In a recent case, the American Massage Therapy Association compiled a directory with members' names and addresses. An unrelated publisher of the magazine Massage Today copied the directory into its database, used the directory as a mailing list, and also sold and rented the database to others. In the resulting lawsuit, the court decided that the list of names and addresses lacked the creativity to sustain copyright. Massage Today's publisher was free to use the information in the Association's directory.
Fair use is the privilege to reasonable use of copyrighted material without permission of the owner. Fair use attempts to balance the public's right of free expression under the first amendment and the right of an author to control his or her works. Fair use depends on the purpose of the use. Four factors are generally used in evaluating whether use is fair use.
1. Purpose and character of the use. Commercial use argues against fair use, while noncommercial educational purposes support the possibility of fair use.
2. Nature of the copyrighted work. Fictional works have more protection against fair use than non-fiction. Nonpublished works are more protected from fair use than published works. Parodies enjoy considerable latitude under fair use.
3. Amount and substantiality of portion used. The copying of a paragraph or two of a novel may be fair use, in part because of the minimal proportion of the novel which was used. On the other hand, the use of such two paragraphs may not be fair use if the paragraphs are essential to the story as a whole. Copying of 20 lines of a poem consisting of only 20 lines probably is not fair use as the entire work would have been copied.

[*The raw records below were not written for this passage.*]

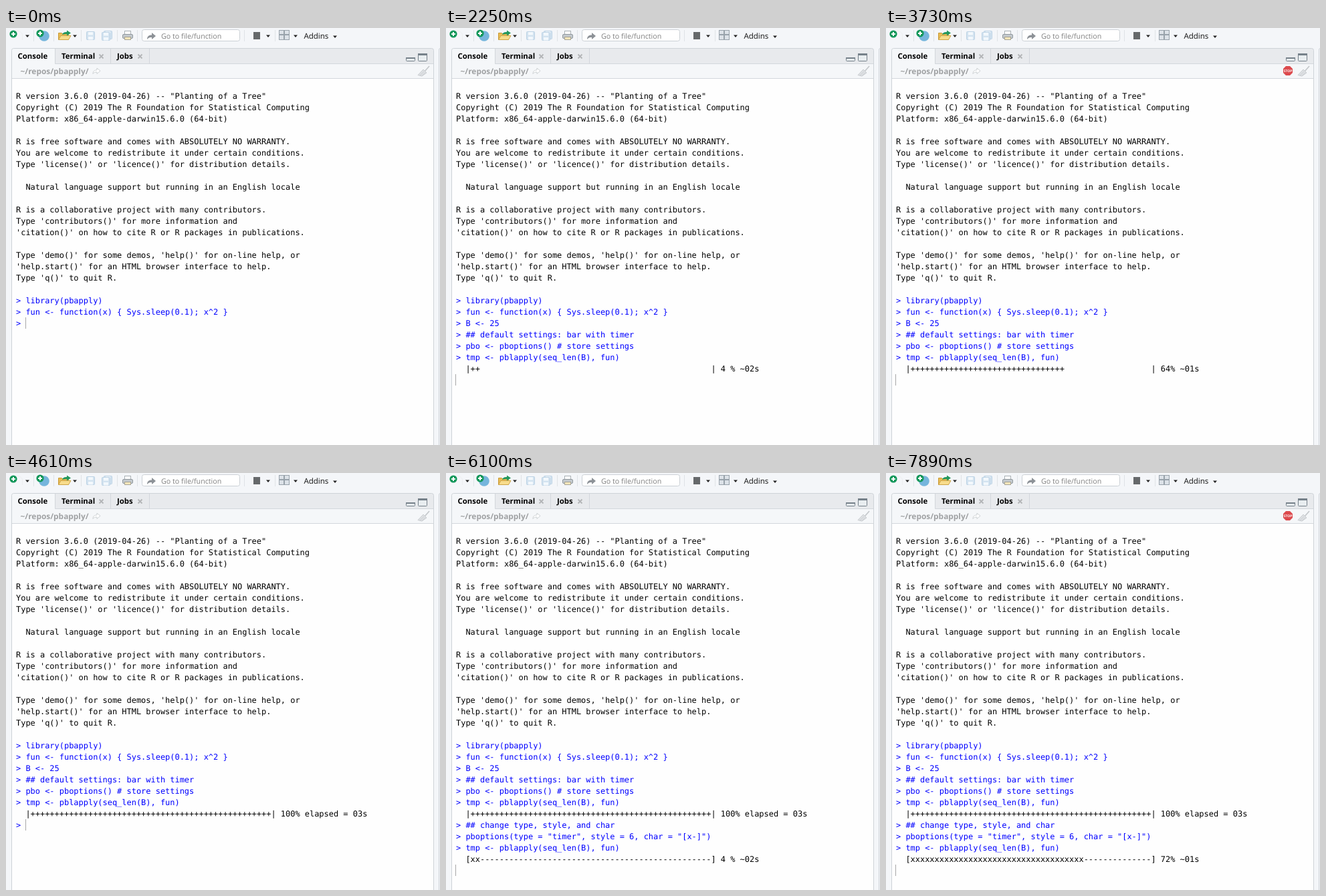
Recreate the animation shown at these times as an HTML page. Size 649x624 px, loop 8000 ms.

```html
<!DOCTYPE html>
<html lang="en">
<head>
<meta charset="utf-8">
<title>Console progress bars</title>
<style>
html, body { margin: 0; width: 100%; height: 100%; overflow: hidden; background: #f4f6f9; }
svg { display: block; }
text { font-family: "Open Sans", sans-serif; text-rendering: geometricPrecision; }
.line { font: 11.96px "DejaVu Sans Mono", monospace; white-space: pre; }
.tab { font-size: 11.4px; font-weight: 700; }
</style>
</head>
<body>
<svg width="649" height="624" viewBox="0 0 649 624">
  <defs>
    <path id="drop" d="M-3 -1.5H3L0 2Z" fill="#222"/>
    <path id="cross" d="M-3 -3L3 3M3 -3L-3 3" stroke="#b3b5b7" stroke-width="1.8"/>
    <g id="plus">
      <circle r="5.6" fill="#12975a"/>
      <path d="M-3 0H3M0 -3V3" stroke="#fff" stroke-width="2"/>
    </g>
    <g id="disk">
      <rect x=".5" y=".5" width="12" height="12" rx="1" fill="#d3e3f0" stroke="#bcd2e4"/>
      <rect x="3" y="1" width="7" height="4.5" fill="#f3f8fc"/>
      <rect x="3" y="8" width="7" height="4.5" fill="#f3f8fc"/>
    </g>
    <path id="jump" d="M0 10C0 5 3 3.5 7 3.5V0L13 5L7 10V7C4 7 2 7.500 0 10Z"/>
  </defs>

  <!-- toolbar -->
  <path d="M12 4.500H20L24.500 9V18" fill="none" stroke="#eceef0"/>
  <use href="#plus" x="11" y="9"/>
  <circle cx="57" cy="12" r="7.8" fill="#75b5dc"/>
  <use href="#plus" x="51" y="8"/>
  <path d="M78.500 17.500V7.500H83L85 9H93.500V17.500Z" fill="#e9bd55" stroke="#c99a35"/>
  <path d="M78.500 17.500L82 11.500H97L93.500 17.500Z" fill="#f8dc8c" stroke="#cda449"/>
  <path d="M84 10C85 6.500 88 6 91 6V3.500L97 7.500L91 11.500V9C88 9 86 9 84 10Z" fill="#23985e"/>
  <use href="#disk" x="120" y="5"/>
  <use href="#disk" x="146" y="4"/>
  <use href="#disk" x="143" y="6"/>
  <rect x="177.500" y="4.500" width="9" height="6" fill="#fff" stroke="#a9b0b5"/>
  <rect x="174.500" y="9.500" width="15" height="6" rx="1.500" fill="#c4cacf" stroke="#90989e"/>
  <rect x="177.500" y="13.500" width="9" height="4" fill="#f4e6bb" stroke="#a8a597"/>
  <path d="M41.500 3V20M71.500 3V20M112.500 3V20M166.500 3V20M196.500 3V20M356.500 3V20M402.500 3V20" stroke="#dfe3e7"/>
  <rect x="203.500" y="2.500" width="146" height="17" rx="3" fill="#fff" stroke="#cbd0d5"/>
  <use href="#jump" x="211" y="7" fill="#8d9297"/>
  <text x="232" y="16" font-size="10.7" fill="#808080">Go to file/function</text>
  <rect x="370" y="6" width="10" height="11" fill="#66696b"/>
  <g fill="#dce2e8" stroke="#98a2ab">
    <rect x="408.500" y="3.500" width="7" height="6"/><rect x="416.500" y="3.500" width="7" height="6"/>
    <rect x="408.500" y="10.500" width="7" height="7"/><rect x="416.500" y="10.500" width="7" height="7"/>
  </g>
  <text x="445.500" y="16" font-size="11.5" fill="#111">Addins</text>
  <use href="#drop" x="32" y="12"/><use href="#drop" x="103" y="12"/><use href="#drop" x="392" y="12"/>
  <use href="#drop" x="433" y="12"/><use href="#drop" x="492" y="13"/>

  <!-- panel -->
  <path d="M8.500 630V33.500Q8.500 30.500 11.500 30.500H636.500Q639.500 30.500 639.500 33.500V630Z" fill="#e8eaed" stroke="#ced3d8"/>
  <path d="M9 76V34Q9 31 12 31H73V54H639V76Z" fill="#f5f7f9"/>
  <path d="M73.500 31V53.500H639M156.500 31V53M214.500 31V53M9 75.500H639" fill="none" stroke="#d3d7dc"/>
  <rect x="9" y="76" width="630" height="548" fill="#fefefe"/>
  <path d="M649 30.500Q647.500 30.500 647.500 33V624" fill="none" stroke="#ced3d8"/>
  <text class="tab" x="17.500" y="46">Console</text>
  <text class="tab" x="83" y="46">Terminal</text>
  <text class="tab" x="166" y="46">Jobs</text>
  <use href="#cross" x="142.500" y="42.500"/><use href="#cross" x="200.500" y="42.500"/>
  <rect x="598.500" y="44.500" width="13" height="5" rx="1" fill="#e8edf0" stroke="#76818a"/>
  <path d="M598 45H612" stroke="#76818a" stroke-width="2"/>
  <rect x="616.500" y="38.500" width="13" height="11" rx="1" fill="#e8edf0" stroke="#76818a"/>
  <path d="M616 39.500H630" stroke="#76818a" stroke-width="3"/>
  <text x="21.500" y="69" font-size="11.9" font-weight="700" fill="#a0a2a4">~/repos/pbapply/</text>
  <use href="#jump" transform="translate(130 60) scale(.85)" fill="#fff" stroke="#c6cacd"/>
  <path d="M633 57L626 65" stroke="#c3c7ca" stroke-width="1.6"/>
  <path d="M624 62L629 67L622 72L616 70.500Z" fill="#dee1e4" stroke="#c9cdd0"/>
  <path d="M619 71L625 65M622 71.500L627 66.500" stroke="#c5c9cc" stroke-width=".7"/>
  <g id="stop">
    <path d="M598 57H604L608 61V67L604 71H598L594 67V61Z" fill="#dc4a4d"/>
    <text x="601" y="66" font-size="5" font-weight="700" text-anchor="middle" fill="#fff">STOP</text>
  </g>
  <g id="out"></g>
  <path id="caret" d="M.5 0V17" stroke="#a8a8a8"/>
</svg>
<script>
const LOOP = 8000, STEP = 148, ITEM = 104, WIDTH = 50;
const NS = 'http://www.w3.org/2000/svg';
const $ = id => document.getElementById(id);

const banner = `R version 3.6.0 (2019-04-26) -- "Planting of a Tree"
Copyright (C) 2019 The R Foundation for Statistical Computing
Platform: x86_64-apple-darwin15.6.0 (64-bit)

R is free software and comes with ABSOLUTELY NO WARRANTY.
You are welcome to redistribute it under certain conditions.
Type 'license()' or 'licence()' for distribution details.

  Natural language support but running in an English locale

R is a collaborative project with many contributors.
Type 'contributors()' for more information and
'citation()' on how to cite R or R packages in publications.

Type 'demo()' for some demos, 'help()' for on-line help, or
'help.start()' for an HTML browser interface to help.
Type 'q()' to quit R.
`.split('\n');

const run = 'tmp <- pblapply(seq_len(B), fun)';
// [time, command, bar settings]
const script = [
  [0, 'library(pbapply)'],
  [0, 'fun <- function(x) { Sys.sleep(0.1); x^2 }'],
  [450, 'B <- 25'],
  [1350, '## default settings: bar with timer'],
  [1350, 'pbo <- pboptions() # store settings'],
  [2250, run, { end: 4610, chars: '|+ |', lead: 85, late: 12 }],
  [5210, '## change type, style, and char'],
  [5360, 'pboptions(type = "timer", style = 6, char = "[x-]")'],
  [6100, run, { end: 9000, chars: '[x-]', lead: 40, late: 11 }]
];

function barText(age, bar, done) {
  const n = done ? 25 : Math.min(25, 1 + Math.floor((age + bar.lead) / ITEM));
  const [open, full, empty, close] = bar.chars;
  const label = done ? '100% elapsed = 03s'
    : String(n * 4).padEnd(2) + '% ~0' + (n < bar.late ? 2 : 1) + 's';
  return '  ' + open + full.repeat(n * 2) + empty.repeat(WIDTH - n * 2) + close + ' ' + label;
}

const rows = [];
function setRow(i, str) {
  if (!rows[i]) {
    rows[i] = document.createElementNS(NS, 'text');
    rows[i].setAttribute('class', 'line');
    rows[i].setAttribute('x', 15);
    rows[i].setAttribute('y', 106 + 17 * i);
    $('out').appendChild(rows[i]);
  }
  if (rows[i].textContent === str) return;
  rows[i].textContent = str;
  rows[i].setAttribute('fill', str[0] === '>' ? '#0000ff' : '#000');
}

function draw(t) {
  const lines = banner.slice();
  let busy = false, fade = 0;
  for (const [at, cmd, bar] of script) {
    if (t < at) break;
    lines.push('> ' + cmd);
    if (!bar) continue;
    const age = Math.floor((t - at + 8) / STEP) * STEP;
    busy = t < bar.end;
    lines.push(barText(age, bar, !busy));
    fade = busy ? Math.max(0, Math.min(1, (age - 560) / 300)) : 0;
  }
  const last = lines.length;
  lines.push(busy ? '' : '> ');
  for (let i = 0; i < Math.max(lines.length, rows.length); i++) setRow(i, lines[i] || '');
  $('caret').setAttribute('transform', `translate(${busy ? 14 : 29} ${93 + 17 * last})`);
  $('stop').setAttribute('opacity', fade);
}

let start;
function tick(now) {
  start ??= now;
  draw((now - start) % LOOP);
  requestAnimationFrame(tick);
}
draw(0);
requestAnimationFrame(tick);
</script>
</body>
</html>
```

4. Economic effect of use. This is the most important factor. Presumably any use has some detrimental effect on the value of the work to the creator; the issue is the degree of impairment. Commercial use is unlikely to be fair use, while noncommercial use may be.
Many people routinely create copyrightable work, for example, computer software and written educational material. If the work involves facts, the author should include some original selection or arrangement of the facts, thereby creating copyrightable matter. Authors should register the copyright in their works if they would be hurt financially by infringement of their copyrights.
William S. Ramsey, Esq. is an intellectual property lawyer who may be reached at 410-740-2225 or email: email@example.com Not Legal Advice.